Fox has been ordered to pay $179m to profit participants on the longrunning TV show Bones; the judgment includes $128m in punitive damages because the aribitrator that heard the case found that Fox had concealed the show's true earnings and its execs had lied under oath to keep the profit participants from getting their share of the take.
The arbitrator singled out Fox execs Dana Walden, Gary Newman and Peter Rice for "giving false testimony to conceal their wrongful acts."
The suit turned on Fox's "self-dealing," whereby one division would make a program and sell it to another division at well below market rates, then claim that the show hadn't earned very much money, thus denying payouts to those with a share of the profits: the show's stars, the author of the novels the show was adapted from, and the show's exec producer.
Fox has vowed to appeal.
Two of the Fox execs singled out by the arbitrator are set to move into executive roles at Disney after the Disney acquisition of Fox is complete.

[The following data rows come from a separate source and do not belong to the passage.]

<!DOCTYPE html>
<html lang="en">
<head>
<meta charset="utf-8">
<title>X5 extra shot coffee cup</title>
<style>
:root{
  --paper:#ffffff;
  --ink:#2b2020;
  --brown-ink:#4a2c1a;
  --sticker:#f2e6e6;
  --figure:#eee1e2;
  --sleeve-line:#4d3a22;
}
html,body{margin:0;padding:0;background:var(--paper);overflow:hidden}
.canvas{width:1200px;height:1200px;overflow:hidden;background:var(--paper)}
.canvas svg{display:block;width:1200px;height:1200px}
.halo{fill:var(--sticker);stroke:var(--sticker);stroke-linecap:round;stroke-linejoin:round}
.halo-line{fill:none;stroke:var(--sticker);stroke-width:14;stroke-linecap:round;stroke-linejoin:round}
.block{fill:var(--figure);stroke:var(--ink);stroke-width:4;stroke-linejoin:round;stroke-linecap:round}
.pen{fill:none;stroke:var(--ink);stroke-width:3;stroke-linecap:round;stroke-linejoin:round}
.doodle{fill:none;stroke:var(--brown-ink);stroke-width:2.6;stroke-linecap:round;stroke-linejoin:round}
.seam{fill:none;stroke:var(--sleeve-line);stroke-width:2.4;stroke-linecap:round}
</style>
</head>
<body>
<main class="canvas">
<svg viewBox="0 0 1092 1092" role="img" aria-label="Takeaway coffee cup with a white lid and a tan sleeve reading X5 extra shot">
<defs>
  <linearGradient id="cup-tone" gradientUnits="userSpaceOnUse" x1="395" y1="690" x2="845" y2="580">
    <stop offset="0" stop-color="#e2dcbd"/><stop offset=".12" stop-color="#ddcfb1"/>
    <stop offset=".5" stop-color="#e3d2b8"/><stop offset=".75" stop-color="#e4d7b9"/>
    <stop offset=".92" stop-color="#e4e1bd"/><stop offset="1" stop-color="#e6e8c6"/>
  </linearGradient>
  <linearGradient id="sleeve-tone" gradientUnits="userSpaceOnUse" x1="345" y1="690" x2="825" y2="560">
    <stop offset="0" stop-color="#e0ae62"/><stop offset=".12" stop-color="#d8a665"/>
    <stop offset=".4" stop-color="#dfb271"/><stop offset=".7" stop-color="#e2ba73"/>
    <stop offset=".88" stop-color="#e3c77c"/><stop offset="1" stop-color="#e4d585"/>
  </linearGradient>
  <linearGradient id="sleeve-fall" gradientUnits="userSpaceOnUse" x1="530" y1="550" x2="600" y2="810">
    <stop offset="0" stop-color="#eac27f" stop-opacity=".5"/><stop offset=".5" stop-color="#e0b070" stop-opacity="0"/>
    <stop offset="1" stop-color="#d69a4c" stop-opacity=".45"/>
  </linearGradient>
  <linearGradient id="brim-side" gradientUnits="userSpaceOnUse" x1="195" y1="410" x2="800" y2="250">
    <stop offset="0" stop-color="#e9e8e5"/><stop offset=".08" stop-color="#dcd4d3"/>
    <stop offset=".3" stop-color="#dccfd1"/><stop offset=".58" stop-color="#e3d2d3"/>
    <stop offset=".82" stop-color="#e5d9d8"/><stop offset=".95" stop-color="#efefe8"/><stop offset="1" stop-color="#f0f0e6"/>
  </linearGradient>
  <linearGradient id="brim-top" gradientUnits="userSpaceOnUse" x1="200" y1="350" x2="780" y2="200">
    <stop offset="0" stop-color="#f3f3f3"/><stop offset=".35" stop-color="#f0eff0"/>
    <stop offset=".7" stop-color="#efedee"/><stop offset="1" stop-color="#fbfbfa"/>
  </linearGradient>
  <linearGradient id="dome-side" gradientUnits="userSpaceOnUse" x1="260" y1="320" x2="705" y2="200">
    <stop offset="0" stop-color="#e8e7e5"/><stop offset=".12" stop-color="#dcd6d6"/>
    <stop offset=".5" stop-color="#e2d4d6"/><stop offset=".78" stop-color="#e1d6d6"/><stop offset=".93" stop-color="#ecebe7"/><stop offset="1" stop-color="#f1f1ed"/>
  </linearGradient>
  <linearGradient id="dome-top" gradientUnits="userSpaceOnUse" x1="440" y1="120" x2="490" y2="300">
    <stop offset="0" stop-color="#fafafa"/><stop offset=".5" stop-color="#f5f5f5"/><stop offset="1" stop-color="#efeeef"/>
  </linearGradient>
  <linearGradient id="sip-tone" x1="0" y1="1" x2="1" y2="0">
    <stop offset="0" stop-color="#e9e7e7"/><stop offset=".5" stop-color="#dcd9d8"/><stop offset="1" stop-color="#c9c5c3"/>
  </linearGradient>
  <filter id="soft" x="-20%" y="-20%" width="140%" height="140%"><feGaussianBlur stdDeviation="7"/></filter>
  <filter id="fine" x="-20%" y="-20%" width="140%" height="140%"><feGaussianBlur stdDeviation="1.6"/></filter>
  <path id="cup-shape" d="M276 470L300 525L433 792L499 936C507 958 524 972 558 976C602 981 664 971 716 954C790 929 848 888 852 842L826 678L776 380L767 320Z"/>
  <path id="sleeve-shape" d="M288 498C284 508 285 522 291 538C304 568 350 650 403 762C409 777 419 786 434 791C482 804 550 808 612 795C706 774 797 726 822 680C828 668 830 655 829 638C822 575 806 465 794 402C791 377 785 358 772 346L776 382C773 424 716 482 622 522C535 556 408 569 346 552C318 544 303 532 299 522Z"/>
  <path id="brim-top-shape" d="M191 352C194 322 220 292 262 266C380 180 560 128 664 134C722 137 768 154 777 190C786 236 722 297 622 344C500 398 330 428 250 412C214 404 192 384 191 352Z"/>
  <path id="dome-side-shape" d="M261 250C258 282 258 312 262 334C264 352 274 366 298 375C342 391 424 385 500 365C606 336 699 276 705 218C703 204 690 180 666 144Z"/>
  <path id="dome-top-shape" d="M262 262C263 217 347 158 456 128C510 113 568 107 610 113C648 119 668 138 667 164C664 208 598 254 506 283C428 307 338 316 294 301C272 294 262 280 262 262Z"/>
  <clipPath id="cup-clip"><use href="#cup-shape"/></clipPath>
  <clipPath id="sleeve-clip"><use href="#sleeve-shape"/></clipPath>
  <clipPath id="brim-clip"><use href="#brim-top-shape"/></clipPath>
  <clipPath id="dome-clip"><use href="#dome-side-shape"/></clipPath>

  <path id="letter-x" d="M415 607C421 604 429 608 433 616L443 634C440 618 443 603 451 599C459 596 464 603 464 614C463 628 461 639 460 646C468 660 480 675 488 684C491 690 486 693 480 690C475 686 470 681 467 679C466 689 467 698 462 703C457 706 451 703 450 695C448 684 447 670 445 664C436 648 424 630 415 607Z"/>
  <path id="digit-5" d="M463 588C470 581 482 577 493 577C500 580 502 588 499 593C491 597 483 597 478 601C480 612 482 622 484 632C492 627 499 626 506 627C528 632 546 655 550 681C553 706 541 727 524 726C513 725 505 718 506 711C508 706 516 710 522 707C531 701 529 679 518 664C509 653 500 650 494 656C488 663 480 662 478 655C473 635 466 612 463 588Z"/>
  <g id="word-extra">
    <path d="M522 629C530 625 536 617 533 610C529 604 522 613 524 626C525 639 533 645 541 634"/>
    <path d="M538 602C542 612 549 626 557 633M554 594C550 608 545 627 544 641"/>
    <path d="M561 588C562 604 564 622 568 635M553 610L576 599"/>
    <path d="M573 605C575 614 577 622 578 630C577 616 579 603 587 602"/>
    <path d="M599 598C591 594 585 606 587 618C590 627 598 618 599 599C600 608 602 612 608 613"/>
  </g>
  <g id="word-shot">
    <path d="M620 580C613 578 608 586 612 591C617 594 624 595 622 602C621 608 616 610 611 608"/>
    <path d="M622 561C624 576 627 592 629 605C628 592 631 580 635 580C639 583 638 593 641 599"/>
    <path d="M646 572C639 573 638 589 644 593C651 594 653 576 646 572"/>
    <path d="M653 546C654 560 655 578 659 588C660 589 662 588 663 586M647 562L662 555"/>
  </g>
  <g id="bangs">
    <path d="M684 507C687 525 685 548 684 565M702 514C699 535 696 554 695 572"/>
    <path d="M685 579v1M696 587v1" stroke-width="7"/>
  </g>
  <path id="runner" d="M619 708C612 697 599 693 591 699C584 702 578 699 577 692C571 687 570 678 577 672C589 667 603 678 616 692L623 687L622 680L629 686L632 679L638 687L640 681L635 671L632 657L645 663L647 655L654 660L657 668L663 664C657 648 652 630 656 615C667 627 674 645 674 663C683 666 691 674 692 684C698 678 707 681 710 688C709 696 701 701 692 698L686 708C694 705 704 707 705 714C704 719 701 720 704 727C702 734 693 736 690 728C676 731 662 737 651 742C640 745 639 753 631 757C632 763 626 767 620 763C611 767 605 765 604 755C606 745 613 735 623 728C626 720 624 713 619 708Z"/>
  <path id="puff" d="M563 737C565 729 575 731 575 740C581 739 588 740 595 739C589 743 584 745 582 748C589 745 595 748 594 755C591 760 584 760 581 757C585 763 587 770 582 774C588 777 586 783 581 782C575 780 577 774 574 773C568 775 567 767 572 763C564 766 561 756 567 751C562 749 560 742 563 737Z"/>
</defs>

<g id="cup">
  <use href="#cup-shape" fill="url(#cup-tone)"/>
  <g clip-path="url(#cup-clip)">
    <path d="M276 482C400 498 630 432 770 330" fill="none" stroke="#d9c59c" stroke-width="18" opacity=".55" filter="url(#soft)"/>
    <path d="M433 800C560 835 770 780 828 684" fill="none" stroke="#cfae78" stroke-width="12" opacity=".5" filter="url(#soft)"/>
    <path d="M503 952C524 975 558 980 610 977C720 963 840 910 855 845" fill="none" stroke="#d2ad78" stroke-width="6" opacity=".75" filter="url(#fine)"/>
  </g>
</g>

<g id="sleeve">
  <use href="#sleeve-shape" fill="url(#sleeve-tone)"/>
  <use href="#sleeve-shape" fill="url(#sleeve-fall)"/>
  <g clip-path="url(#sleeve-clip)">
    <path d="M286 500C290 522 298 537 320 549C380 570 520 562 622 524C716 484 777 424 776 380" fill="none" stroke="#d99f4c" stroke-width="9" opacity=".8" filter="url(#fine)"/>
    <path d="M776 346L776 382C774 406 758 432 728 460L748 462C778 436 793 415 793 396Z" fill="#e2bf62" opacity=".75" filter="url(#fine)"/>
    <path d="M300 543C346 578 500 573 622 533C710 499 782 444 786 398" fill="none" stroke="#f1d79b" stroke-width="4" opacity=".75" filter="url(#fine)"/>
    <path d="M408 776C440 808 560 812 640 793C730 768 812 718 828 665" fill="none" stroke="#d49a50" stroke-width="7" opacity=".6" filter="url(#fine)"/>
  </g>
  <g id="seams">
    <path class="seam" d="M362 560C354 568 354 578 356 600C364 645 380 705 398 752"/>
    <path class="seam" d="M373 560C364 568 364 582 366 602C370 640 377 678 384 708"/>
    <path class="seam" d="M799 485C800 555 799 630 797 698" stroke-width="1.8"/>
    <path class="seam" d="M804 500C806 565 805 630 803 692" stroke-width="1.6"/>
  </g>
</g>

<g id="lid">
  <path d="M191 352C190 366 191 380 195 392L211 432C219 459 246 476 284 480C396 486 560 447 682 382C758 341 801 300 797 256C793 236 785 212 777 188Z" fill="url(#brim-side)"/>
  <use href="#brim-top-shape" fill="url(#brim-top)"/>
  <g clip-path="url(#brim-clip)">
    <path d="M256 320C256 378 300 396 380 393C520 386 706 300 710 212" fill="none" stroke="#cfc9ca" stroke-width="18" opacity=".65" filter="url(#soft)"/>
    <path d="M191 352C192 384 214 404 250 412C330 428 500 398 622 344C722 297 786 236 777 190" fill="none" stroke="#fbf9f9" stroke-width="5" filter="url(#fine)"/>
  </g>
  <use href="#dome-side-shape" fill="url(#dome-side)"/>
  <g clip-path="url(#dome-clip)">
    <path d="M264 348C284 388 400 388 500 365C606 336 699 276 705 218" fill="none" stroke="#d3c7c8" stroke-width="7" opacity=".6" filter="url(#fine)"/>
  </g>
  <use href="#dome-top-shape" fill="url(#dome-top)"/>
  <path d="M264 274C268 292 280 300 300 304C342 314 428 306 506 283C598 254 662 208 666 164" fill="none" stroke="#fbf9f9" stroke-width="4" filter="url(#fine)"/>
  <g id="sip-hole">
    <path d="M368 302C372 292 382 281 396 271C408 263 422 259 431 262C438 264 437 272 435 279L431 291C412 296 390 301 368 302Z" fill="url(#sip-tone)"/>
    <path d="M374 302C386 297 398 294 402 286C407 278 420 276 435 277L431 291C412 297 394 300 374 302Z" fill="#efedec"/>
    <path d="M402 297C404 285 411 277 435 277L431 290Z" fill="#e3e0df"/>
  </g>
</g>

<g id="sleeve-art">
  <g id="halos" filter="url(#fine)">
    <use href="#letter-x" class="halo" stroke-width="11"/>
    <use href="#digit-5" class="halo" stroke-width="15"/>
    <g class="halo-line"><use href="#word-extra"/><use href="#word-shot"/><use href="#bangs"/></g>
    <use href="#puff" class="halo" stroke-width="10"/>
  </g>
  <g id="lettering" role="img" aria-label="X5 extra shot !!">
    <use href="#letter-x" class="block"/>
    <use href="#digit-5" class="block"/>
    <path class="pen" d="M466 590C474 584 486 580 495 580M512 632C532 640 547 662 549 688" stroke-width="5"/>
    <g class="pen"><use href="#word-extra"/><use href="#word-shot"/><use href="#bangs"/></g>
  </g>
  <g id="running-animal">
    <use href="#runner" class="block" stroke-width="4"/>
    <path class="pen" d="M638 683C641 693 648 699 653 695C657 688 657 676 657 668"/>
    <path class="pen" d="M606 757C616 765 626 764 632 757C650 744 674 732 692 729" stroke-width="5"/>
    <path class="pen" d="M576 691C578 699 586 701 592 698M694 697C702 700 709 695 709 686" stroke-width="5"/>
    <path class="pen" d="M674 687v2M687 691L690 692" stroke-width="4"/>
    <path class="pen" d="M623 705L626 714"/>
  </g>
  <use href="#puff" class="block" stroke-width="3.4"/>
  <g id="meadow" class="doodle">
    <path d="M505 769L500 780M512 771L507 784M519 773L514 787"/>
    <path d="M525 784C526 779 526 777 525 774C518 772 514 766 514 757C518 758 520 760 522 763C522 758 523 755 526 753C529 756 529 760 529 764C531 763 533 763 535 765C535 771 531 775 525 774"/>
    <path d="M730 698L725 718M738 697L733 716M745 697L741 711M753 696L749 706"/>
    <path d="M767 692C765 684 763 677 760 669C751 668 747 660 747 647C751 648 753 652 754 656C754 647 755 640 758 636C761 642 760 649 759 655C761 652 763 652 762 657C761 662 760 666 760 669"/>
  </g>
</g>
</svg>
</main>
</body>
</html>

Disney CEO Bob Iger gave a statement in their defense.
Liguori headed Fox at the time the series debuted in 2005. In 2009, he wrote a memo that may have outlined Fox's efforts to avoid self-dealing liability as Fox considered giving "Bones" a three-season renewal in 2009. Quotations from what is described as the "Legal Action Plan" memo are heavily redacted in the arbitration filing. Liguori left his post as chairman of Fox Broadcasting in 2009, amid a shakeup in the TV division.
Lichtman also held that Fox executives were deceptive in testifying about the process of determining a license fee for "Bones."
"The testimony of both Mr. Newman and Ms. Walden regarding 'marketplace information' is not only troubling but extremely disconcerting," the arbitrator states. "The more these individuals testified the more incredulous their testimony appeared."
Fox Ordered to Pay $179 Million to 'Bones' Profit Participants [Gene Maddaus/Variety]